Hey folks, remember those short stories I promised? Well, I was quite bored tonight, and got one done in a little more than an hour. I decided to flesh out Jay’s character a little more, and provide a bit more backstory to the events of Chapters 1.1 and 1.3.


A hundred. A hundred fucking dollars. Benjamin Franklin was staring up at Jessica, as disappointed in her as she was herself. That cocksucker Carlos, how did she let herself be bested by him? Now, for her inadequacy, she would have to survive on a hundred dollars for the month, and whatever scraps Mouse let her beg for at the table.




LaDarius glanced up briefly at this outburst, then went right back to counting off Carlos’ winnings. The gangster bore a wide grin, flashing his wad of bills in her direction.

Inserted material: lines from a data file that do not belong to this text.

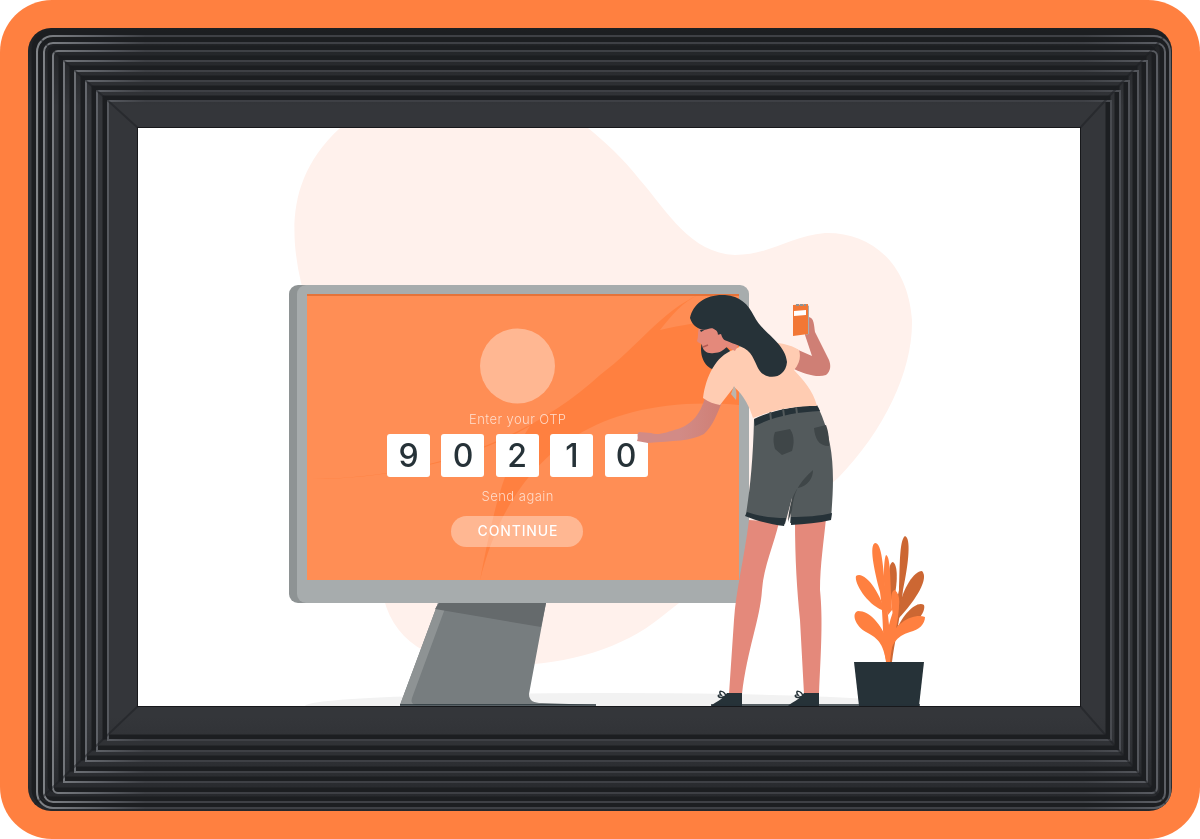
<!DOCTYPE html>
<html lang="en">
<head>
<meta charset="utf-8">
<title>Enter your OTP</title>
<style>
:root {
  --orange: #ff8040;
  --orange-dark: #cc6733;
  --blush: #fff1ec;
  --ink: #263238;
  --skin: #e4897b;
  --skin-shade: #d28b86;
  --shirt: #ffccb2;
  --shorts: #535a5c;
  --metal: #a7acad;
  --metal-dark: #8e9394;
  --stand: #777d7f;
  --stand-dark: #656a6c;
  --frame: #303236;
}
html, body { margin: 0; background: #fff; overflow: hidden; }
svg { display: block; width: 1200px; height: 839px; }
.ridges { fill: none; }
text { font-family: Inter, "Open Sans", sans-serif; text-anchor: middle; }
.hint { font-size: 13px; font-weight: 300; fill: #fff; opacity: .72; }
.digit { font-size: 32px; font-weight: 500; fill: var(--ink); }
.button-label { font-size: 14px; font-weight: 500; fill: #fff; }
.ink { fill: var(--ink); }
.skin { fill: var(--skin); }
.leaf { fill: var(--orange); }
.leaf-dark { fill: var(--orange-dark); }
</style>
</head>
<body>
<svg viewBox="0 0 1200 839" xmlns="http://www.w3.org/2000/svg">
  <defs>
    <clipPath id="frame-edge"><rect x="28" y="28" width="1144" height="783" rx="23"/></clipPath>
    <clipPath id="mat"><path d="M138 128H1080V706H138Z"/></clipPath>
    <clipPath id="display"><rect x="307" y="294" width="432" height="286"/></clipPath>
    <linearGradient id="ridge-light" gradientUnits="userSpaceOnUse" x1="28" y1="0" x2="1172" y2="0">
      <stop offset="0" stop-color="#85888c"/>
      <stop offset=".06" stop-color="#5c5f65"/>
      <stop offset=".1" stop-color="#3e4045"/>
      <stop offset=".92" stop-color="#3e4045"/>
      <stop offset="1" stop-color="#606369"/>
    </linearGradient>
    <linearGradient id="frame-tone" x1="0" y1="0" x2="0" y2="1">
      <stop offset="0" stop-color="#1d1f22"/>
      <stop offset=".1" stop-color="#34363a"/>
      <stop offset=".88" stop-color="#34363a"/>
      <stop offset="1" stop-color="#25272b"/>
    </linearGradient>
    <linearGradient id="arm-tone" x1="0" x2="1">
      <stop offset=".5" stop-color="#d28b86"/>
      <stop offset="1" stop-color="#cf7f75"/>
    </linearGradient>
    <g id="ridge-set">
      <rect x="34" y="33" width="1133" height="772" rx="16"/>
      <rect x="41" y="40" width="1121" height="759" rx="9"/>
      <rect x="50" y="48" width="1104" height="742" rx="5"/>
      <rect x="61" y="58" width="1083" height="721"/>
      <rect x="72" y="68" width="1063" height="701"/>
      <rect x="83" y="78" width="1043" height="680"/>
      <rect x="94" y="88" width="1023" height="660"/>
      <rect x="105" y="98" width="1003" height="639"/>
    </g>
    <g id="shoe">
      <path class="ink" d="M711 706C715 702 722 700 727 693H742V706Z"/>
      <path d="M726 696C718 700 716 694 721 695C717 690 724 690 726 696" fill="none" stroke="#263238" stroke-width="1.5"/>
    </g>
    <rect id="code-box" y="434" width="43" height="43" rx="3" fill="#fff"/>
  </defs>

  <rect id="border" width="1200" height="839" rx="52" fill="#ff8040"/>

  <g id="picture-frame" clip-path="url(#frame-edge)">
    <rect x="28" y="28" width="1144" height="783" fill="url(#frame-tone)"/>
    <use class="ridges" href="#ridge-set" stroke="#1c1e21" stroke-width="5"/>
    <use class="ridges" href="#ridge-set" x="3" y="3" stroke="url(#ridge-light)" stroke-width="2"/>
    <path d="M28 28L138 128M1172 28L1080 128M28 811L138 706M1172 811L1080 706" stroke="#1d1f22" stroke-opacity=".5" stroke-width="2"/>
    <rect x="137" y="127" width="944" height="580" fill="#17181b"/>
  </g>

  <g id="illustration" clip-path="url(#mat)">
    <rect x="138" y="128" width="942" height="578" fill="#fff"/>
    <path id="backdrop" fill="#fff1ec" d="M340 128C300 165 292 205 295 245C302 330 350 380 370 440C385 490 372 540 382 590C390 640 430 665 490 665C560 668 620 650 660 618C720 570 790 520 838 478C885 430 913 370 912 320C908 262 870 232 825 233C790 236 770 255 735 255C690 253 668 212 640 180C622 157 606 143 588 128Z"/>
    <ellipse id="floor-shadow" cx="610" cy="706" rx="305" ry="13" fill="#f2f2f2"/>

    <g id="monitor">
      <path fill="#777d7f" d="M438 603H546L529 694C529 701 534 703 542 703L596 705H400Z"/>
      <path fill="#8e9394" d="M438 603H447L412 698Q410 704 416 705H400Z"/>
      <path fill="#656a6c" d="M439 603H546L541 627L435 609Z"/>
      <rect x="289" y="285" width="300" height="318" rx="9" fill="#8e9394"/>
      <rect x="297" y="285" width="452" height="318" rx="9" fill="#a7acad"/>
      <g id="screen" clip-path="url(#display)">
        <rect x="307" y="294" width="432" height="286" fill="#ff8040"/>
        <path fill="#fff" fill-opacity=".11" d="M307 294H700C660 312 640 345 600 375C530 440 420 480 307 479Z"/>
        <path fill="#fff" fill-opacity=".11" d="M480 580C500 500 555 390 739 405V580Z"/>
        <path fill="#fff" fill-opacity=".11" d="M307 479C380 480 465 463 530 426C500 470 490 530 480 580H307Z"/>
        <path fill="#fff" fill-opacity=".1" d="M700 294H739V315C705 322 680 325 660 330C672 315 682 302 700 294Z"/>
        <path d="M307 295H739" stroke="#d9692f" stroke-width="2" stroke-opacity=".7"/>
      </g>
      <circle cx="517.5" cy="366" r="37.5" fill="#fff" fill-opacity=".36"/>
      <text class="hint" x="517.5" y="424" textLength="97">Enter your OTP</text>
      <g id="code">
        <use href="#code-box" x="387"/>
        <use href="#code-box" x="441"/>
        <use href="#code-box" x="496"/>
        <use href="#code-box" x="550"/>
        <use href="#code-box" x="605"/>
        <text class="digit" x="408.500" y="467">9</text>
        <text class="digit" x="463" y="467">0</text>
        <text class="digit" x="517" y="467">2</text>
        <text class="digit" x="572" y="467">1</text>
        <text class="digit" x="626" y="467">0</text>
      </g>
      <text class="hint" x="517.5" y="501" textLength="72">Send again</text>
      <rect x="451" y="516" width="132" height="31" rx="15.5" fill="#fff" fill-opacity=".36"/>
      <text class="button-label" x="517.5" y="536" textLength="80">CONTINUE</text>
    </g>

    <g id="woman">
      <g id="legs">
        <path class="skin" d="M749 520C744 560 736 590 734 620L729 694H742C747 650 760 620 762 590C764 565 774 545 779 522Z"/>
        <path class="skin" d="M795 520C795 560 797 590 800 620L804 694H819C821 650 823 620 820 590C820 565 824 540 826 518Z"/>
        <use href="#shoe"/>
        <use href="#shoe" x="77"/>
      </g>
      <g id="raised-arm">
        <path fill="#cf7f75" d="M796 349L794 369C805 374 817 378 826 375C831 371 831 365 829 360L815 332C814 325 814 318 809 317L805 335L812 356Z"/>
        <path fill="#a7acad" d="M806 304L809 306V334L806 335Z"/>
        <polygon points="793,305 808,304 808,334 793,336" fill="#f27735"/>
        <polygon points="794,311 806,310 806,315 794,316" fill="#fff"/>
        <path d="M796 305H806" stroke="#8e9394" stroke-width="2" stroke-dasharray="3 1"/>
      </g>
      <g id="shorts">
        <path fill="#535a5c" d="M754 420C753 460 750 490 746 514L785 524L792 498L790 523L831 519C834 480 836 445 818 407Z"/>
        <path fill="#3f4648" d="M813 470C800 482 794 490 792 510L788 522C789 505 794 492 798 488C808 486 813 478 813 470Z"/>
        <path fill="#3f4648" d="M775 432L790 429C795 436 794 445 792 451L782 455L775 449C773 442 773 437 775 432ZM814 428L826 425C829 433 829 440 829 446C818 446 815 438 814 428Z"/>
        <path class="ink" d="M754 419C773 410 795 406 817 405L820 411C797 412 775 416 755 426Z"/>
        <path class="ink" d="M747 512C758 516 773 518 786 518L784 526C770 524 757 521 745 516ZM791 517C805 517 820 516 832 513L831 520C819 523 805 524 791 525Z"/>
        <path d="M770 411L771 420M783 408L784 416M796 406L797 414" stroke="#535a5c" stroke-width="2"/>
      </g>
      <path id="beard-side-hair" class="ink" d="M702 342C699 353 703 367 715 370C720 363 727 358 731 352L722 342Z"/>
      <path id="reaching-arm" fill="url(#arm-tone)" d="M707 391C701 415 692 424 678 429C667 432 658 436 651 433L639 432C636 435 639 437 637 441L648 443C672 441 692 441 704 434C713 426 717 414 722 402Z"/>
      <path id="shirt" fill="#ffccb2" d="M733 350C716 356 706 376 703 398C709 402 714 404 720 405L734 387C744 395 750 408 753 418C775 409 795 406 817 406C813 390 803 380 794 370C800 363 801 356 799 350C788 343 770 341 750 342Z"/>
      <path fill="#bcb5ad" d="M731 394L734 386C736 389 737 392 736 400Z"/>
      <path id="face" class="skin" d="M700 324C697 331 699 336 697 341C698 343 701 343 702 345C703 351 707 354 714 353C720 353 723 350 727 347L735 351L741 340L722 318Z"/>
      <path fill="#263238" d="M700 330L706 329L701 332Z"/>
      <path d="M703 347L708 345" stroke="#b45a52" stroke-width="1.5"/>
      <path id="hair" class="ink" d="M690 318C693 303 707 294 725 295C740 296 748 304 754 316C762 333 785 342 787 362C786 374 776 379 767 376C757 373 757 362 750 353C744 346 733 344 727 341C723 340 722 337 721 334L717 335C716 329 713 327 708 329C702 331 693 328 690 318Z"/>
      <path class="skin" d="M711 335C710 328 718 328 718 335C718 341 713 342 711 335Z"/>
    </g>

    <g id="plant">
      <path class="leaf-dark" d="M886 662C886 640 895 610 899 590C900 570 899 540 905 536C911 538 909 562 903 590C900 620 894 645 892 662Z"/>
      <path class="leaf-dark" d="M899 608C903 588 914 571 922 571C929 578 917 599 898 619Z"/>
      <path class="leaf-dark" d="M892 640C901 614 917 600 924 605C927 614 908 632 892 640Z"/>
      <path class="leaf-dark" d="M890 596C888 582 888 562 893 562C899 566 897 588 893 603Z"/>
      <path class="leaf" d="M886 662C882 640 884 620 880 592C874 570 869 545 875 543C882 543 883 566 886 596L889 625C893 610 895 606 899 604C899 623 892 640 890 662Z"/>
      <path class="leaf" d="M882 610C867 604 854 583 856 576C864 570 881 592 886 616Z"/>
      <path class="leaf" d="M886 660C882 640 876 638 866 632C855 626 851 613 858 611C870 611 881 624 888 642Z"/>
      <path class="leaf" d="M890 660C890 645 896 636 910 632C919 630 925 624 925 617C914 613 895 622 888 642Z"/>
      <path class="leaf" d="M888 615C883 595 883 560 886 555C891 556 890 585 892 610Z"/>
      <path class="leaf" d="M894 618C890 604 890 590 895 590C901 595 900 606 896 618Z"/>
      <polygon class="ink" points="854,662 924,662 919,706 859,706"/>
    </g>
    <path id="ground" d="M400 705H596M711 705H920" stroke="#263238" stroke-width="1.5"/>
  </g>
</svg>
</body>
</html>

“Yeah, you like that, bitch? We go hard in the barrio, go crawl back to the runaway lab rat, kid!”


She wished her glare was as corrosive as it looked. Her fist trembled futilely. After a minute, reason took hold, and with a groan she pocketed the Benjamin and shuffled into her Lancer. God, what am I going to do? She thought, removing her helmet and running her fingers through her orange locks. She was more used to busting drug runners than being one, and she was not going to start taking lives for cash.

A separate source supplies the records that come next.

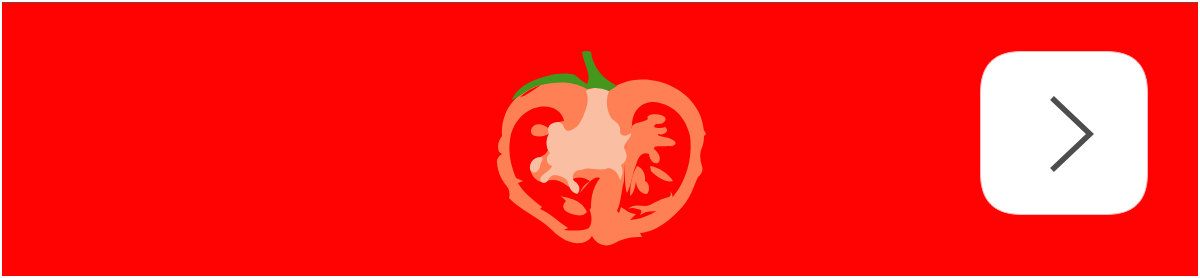
<!DOCTYPE html>
<html lang="en">
<head>
<meta charset="utf-8">
<title>Tomato banner</title>
<style>
:root {
  --red: #ff0303;
  --flesh: #ff8055;
  --core: #fabfa3;
  --leaf: #44961c;
  --edge: #8a3a3a;
  --button: #ffffff;
  --button-rim: #ffb9b9;
  --arrow: #4d4d4d;
}
* { box-sizing: border-box; }
html, body { margin: 0; overflow: hidden; background: #fff; }
.banner { position: relative; width: 1200px; height: 278px; overflow: hidden; background: #fff; }
.panel { position: absolute; left: 2px; top: 2px; width: 1196px; height: 274px; background: var(--red); border-top: 1px solid var(--edge); }
.tomato { position: absolute; left: 490px; top: 44px; width: 224px; height: 208px; }
.next { position: absolute; left: 980px; top: 51px; width: 168px; height: 164px; }
.next svg, .tomato { display: block; }
.flesh { fill: var(--flesh); }
.hollow { fill: var(--red); }
.core { fill: var(--core); }
.leaf { fill: var(--leaf); }
.button-face { fill: var(--button); stroke: var(--button-rim); stroke-width: 1; }
.chevron { fill: none; stroke: var(--arrow); stroke-width: 5.5; }
</style>
</head>
<body>
<main class="banner">
  <div class="panel"></div>
  <svg class="tomato" viewBox="490 44 224 208" role="img" aria-label="Halved tomato">
    <path class="flesh" d="M586 88C570 78 540 80 521 94C507 104 501 120 502 136Q496 144 499 152L502 154Q496 158 497 163Q498 175 505 184Q511 190 509 198C520 210 537 216 552 230C562 240 571 244 581 243Q588 242 592 236C597 245 606 248 615 243C624 238 631 237 642 237L640 233C656 232 672 219 683 206C691 197 694 185 698 177Q704 172 702 166Q699 157 701 150Q704 144 704 136L706 134Q703 130 703 125C699 102 677 83 650 80C633 78 618 83 609 91Z"/>
    <path class="hollow" d="M564 121C562 110 551 105 539 107C523 110 512 124 510 140C508 153 511 166 516 178L523 181L518 183C523 192 532 199 542 207L540 209C550 213 556 220 568 228L564 230C573 231 584 231 589 228C593 222 592 214 588 206C589 212 584 217 576 215C564 213 560 207 566 201C560 194 550 190 546 182C536 184 528 172 531 164C536 156 545 158 548 150C546 143 547 138 549 134C540 139 529 136 532 128C536 121 546 125 550 130C550 125 556 122 564 121Z"/>
    <path class="hollow" d="M541 184C548 179 558 178 566 185L580 193C590 181 594 176 600 178C593 187 591 197 591 208L587 212C580 197 565 198 552 194Z"/>
    <path class="hollow" d="M570 181C577 175 585 178 590 181C583 185 579 192 580 198L570 196Z"/>
    <path class="hollow" d="M632 126C632 111 641 102 653 102C672 103 686 117 690 136C693 158 686 183 671 199C659 212 644 219 630 220L636 214C630 214 626 210 621 207L619 213L617 211C621 203 621 192 624 181C625 163 626 147 628 138C632 135 630 130 632 126Z"/>
    <path class="flesh" d="M632 126C637 121 643 123 648 119C645 115 654 113 661 115C669 117 666 125 656 124C650 128 660 129 665 127C670 130 665 136 658 134C657 137 667 136 673 140C678 143 675 147 668 146C659 147 654 145 654 149C659 153 662 159 658 163C653 165 649 158 649 154C642 151 638 157 636 165C632 174 632 184 627 193C624 185 624 153 628 138Z"/>
    <path class="flesh" d="M650 166C658 167 668 173 673 181C667 183 658 178 651 171ZM637 166C643 168 646 175 645 181C650 183 650 191 647 194C640 194 636 187 636 181C635 189 633 194 630 196C630 185 632 174 637 166Z"/>
    <path class="flesh" d="M628 209C635 202 643 208 650 205C658 201 661 199 669 197Q672 195 670 191C676 197 671 207 662 210C655 213 649 209 640 215Q644 209 637 209Q632 207 628 209Z"/>
    <path class="core" d="M586 91C594 86 603 87 609 91C605 101 607 112 612 119C618 123 621 126 620 133C623 138 628 135 631 133C632 138 624 142 624 148C629 157 626 162 621 165C624 171 622 177 620 180C618 173 615 169 608 168C600 172 589 166 582 170C574 169 571 176 574 181C580 184 581 191 577 194C570 192 569 186 567 180C560 175 552 172 548 180C546 185 538 183 541 177C544 173 550 171 552 166C545 163 546 157 550 153C545 147 546 138 549 134C546 127 550 122 559 122C565 124 563 129 569 131C578 128 581 122 584 114C588 105 589 98 586 91Z"/>
    <path class="core" d="M541 157C545 159 540 162 540 167C537 175 529 174 530 166C531 160 536 157 541 157Z"/>
    <path class="flesh" d="M564 121Q570 119 566 125Q575 122 579 121Q572 128 567 131Q562 127 564 121ZM531 131C532 124 541 124 544 129C548 132 541 137 535 136Q531 135 531 131Z"/>
    <path class="leaf" d="M582 52Q587 50 591 52C593 67 602 78 617 86L609 91Q598 86 587 89C571 80 555 82 541 85C530 87 524 94 512 100C516 88 531 80 547 76C558 73 568 73 575 75Q580 80 587 84C592 75 584 65 582 52Z"/>
    <path class="hollow" d="M520 97Q530 88 541 85Q531 92 524 96Z"/>
  </svg>
  <a class="next" href="#" aria-label="Next">
    <svg width="168" height="164" viewBox="0 0 168 164" aria-hidden="true">
      <path class="button-face" d="M42 .5H126C154 .5 167.500 14 167.500 42V122C167.500 150 154 163.500 126 163.500H42C14 163.500 .5 150 .5 122V42C.5 14 14 .5 42 .5Z"/>
      <path class="chevron" d="M72 47L110 83L72 119"/>
    </svg>
  </a>
</main>
</body>
</html>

Forget all that. Why was she even here? Her bloodright should have given her a seat in the Mavericks hall, not in a damn ricer. No, that was silly. She started the car. I hope you’re happy, mom.


She cruised out of Prometido, watching the stars twinkle on the slick pavement. Midtown was relatively quiet, especially at night. The underworld generally avoided Midtown and Downtown. There were too many prying eyes – yuppies, tourists and government officials – for crime to be worth it. But tonight, she was making an exception.


She rolled onto the curb in a street with low traffic, careful to avoid any potential cameras picking up her car, and hopped out. There was a small burger joint with no one in the parking lot about twenty yards away, a good city block from the main road. She popped her helmet back on, retrieved a handgun from the glove compartment, and headed inside.


The man running the cash register – or teen, rather – was dozing off against the wall. There were only faint murmurs coming from the back. Good, she didn’t need the commotion. She cocked her handgun for dramatic effect, aiming it upwards at the ceiling, and shouted.


“Let’s make this quick sweetheart. Empty the cash register and you get to walk away with your brain still intact, capiche?”


The cashier lazily blinked his eyes open. “Aw, come on, again? I told the boss we needed to install the glass…”


Three hundred dollars were retrieved without a fuss. Still unenviable, but she’d make do. She turned to the soda machine installed off to the side. Oh what the heck, why not? “And give me the largest container you’ve got, too.”


She stuck a massive plastic jug under the soda machine, filling it with grape soda. Even cloned super soldiers were allowed to have their vices, right? It was about halfway full when she heard a customer enter behind her.


“Hey, Javier, how’s your mom doing? She outta the hospital yet?” called a male voice. She turned around slowly and saw that it was a cop. Not good.


“Oh, hey Rand. The doctors say it isn’t cancer, thank you Jesus. But uh, can you help me out a bit?”


“Sure, after you give me a number two, extra pickles.”


“Number two, extra pickles! You see that lady in the helmet over there?” The cashier pointed at her, and the cop spun around. “She kinda robbed the place.”


“Um.” Jessica felt along the the drainage rack, grasping the handle of her gun. She could have shot the cop. Should have, if she wanted a clean getaway. But, something inside of her screamed at her to stop, and she did.


Sometimes, she really hated herself.


“Hey, stop right there!”


She a made a beeline for the door, but only got halfway there before her muscles seized up. Was she on fire? She let out a primal scream, slumping the ground. Any attempts to move were interrupted by further spasms. The cop yanked her upright, cuffing her as she realized that being tased really was a bitch.


“Thanks, Officer Brewer! I’m sure the boss won’t mind giving you this meal for free.”


“Sure thing.” The officer removed her helmet, putting a hand to his hip. “Got anything to say for yourself, young lady?


“Ugh… Go fuck yourself.”